**** SUPPLIED DATA

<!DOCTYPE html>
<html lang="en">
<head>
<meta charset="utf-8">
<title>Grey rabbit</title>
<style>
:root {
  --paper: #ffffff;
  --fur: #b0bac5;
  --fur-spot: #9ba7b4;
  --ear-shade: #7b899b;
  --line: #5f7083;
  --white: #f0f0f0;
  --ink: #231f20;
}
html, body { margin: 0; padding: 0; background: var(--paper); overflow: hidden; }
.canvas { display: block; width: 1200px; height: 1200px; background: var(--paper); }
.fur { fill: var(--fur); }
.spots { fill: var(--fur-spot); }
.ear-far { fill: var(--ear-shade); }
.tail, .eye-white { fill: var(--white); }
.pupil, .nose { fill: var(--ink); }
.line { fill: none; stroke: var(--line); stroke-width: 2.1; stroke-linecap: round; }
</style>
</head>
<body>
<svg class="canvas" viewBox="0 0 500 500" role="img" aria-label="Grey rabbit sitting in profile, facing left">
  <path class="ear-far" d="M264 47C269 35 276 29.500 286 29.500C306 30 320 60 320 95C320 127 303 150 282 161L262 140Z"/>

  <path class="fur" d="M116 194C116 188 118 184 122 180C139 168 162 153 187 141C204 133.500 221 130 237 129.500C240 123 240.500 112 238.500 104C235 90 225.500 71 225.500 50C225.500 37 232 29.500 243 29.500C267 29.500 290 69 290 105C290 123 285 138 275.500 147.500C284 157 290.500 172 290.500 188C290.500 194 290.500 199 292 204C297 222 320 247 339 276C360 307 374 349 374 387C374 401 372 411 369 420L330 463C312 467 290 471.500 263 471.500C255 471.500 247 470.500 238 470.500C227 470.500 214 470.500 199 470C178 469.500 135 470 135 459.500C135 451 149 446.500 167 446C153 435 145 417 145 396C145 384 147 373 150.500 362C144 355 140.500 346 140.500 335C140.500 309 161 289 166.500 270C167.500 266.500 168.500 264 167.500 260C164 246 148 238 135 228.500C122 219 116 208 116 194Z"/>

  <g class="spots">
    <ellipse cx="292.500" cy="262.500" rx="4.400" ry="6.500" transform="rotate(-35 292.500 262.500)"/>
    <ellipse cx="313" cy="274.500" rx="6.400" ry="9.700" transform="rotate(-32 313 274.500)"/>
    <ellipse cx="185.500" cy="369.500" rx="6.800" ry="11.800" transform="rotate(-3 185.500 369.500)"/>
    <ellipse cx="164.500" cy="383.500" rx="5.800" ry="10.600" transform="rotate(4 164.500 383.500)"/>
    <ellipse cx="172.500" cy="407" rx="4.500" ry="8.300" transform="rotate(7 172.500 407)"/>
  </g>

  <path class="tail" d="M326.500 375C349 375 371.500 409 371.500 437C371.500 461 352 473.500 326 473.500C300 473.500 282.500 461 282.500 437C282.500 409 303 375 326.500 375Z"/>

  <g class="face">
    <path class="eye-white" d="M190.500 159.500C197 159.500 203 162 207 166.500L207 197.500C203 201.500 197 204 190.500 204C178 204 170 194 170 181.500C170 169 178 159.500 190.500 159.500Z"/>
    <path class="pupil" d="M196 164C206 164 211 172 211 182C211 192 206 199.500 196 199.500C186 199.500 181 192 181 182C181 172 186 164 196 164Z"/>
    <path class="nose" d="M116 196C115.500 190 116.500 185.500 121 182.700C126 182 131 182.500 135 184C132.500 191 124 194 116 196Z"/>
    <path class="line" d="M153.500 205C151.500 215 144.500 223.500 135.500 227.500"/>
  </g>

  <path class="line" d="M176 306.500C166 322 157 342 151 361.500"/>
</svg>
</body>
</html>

********

_THE PROBLEM_
Find the word "fill" in the records, and report each line that has it.

_SOLUTION_
.fur { fill: var(--fur); }
.spots { fill: var(--fur-spot); }
.ear-far { fill: var(--ear-shade); }
.tail, .eye-white { fill: var(--white); }
.pupil, .nose { fill: var(--ink); }
.line { fill: none; stroke: var(--line); stroke-width: 2.1; stroke-linecap: round; }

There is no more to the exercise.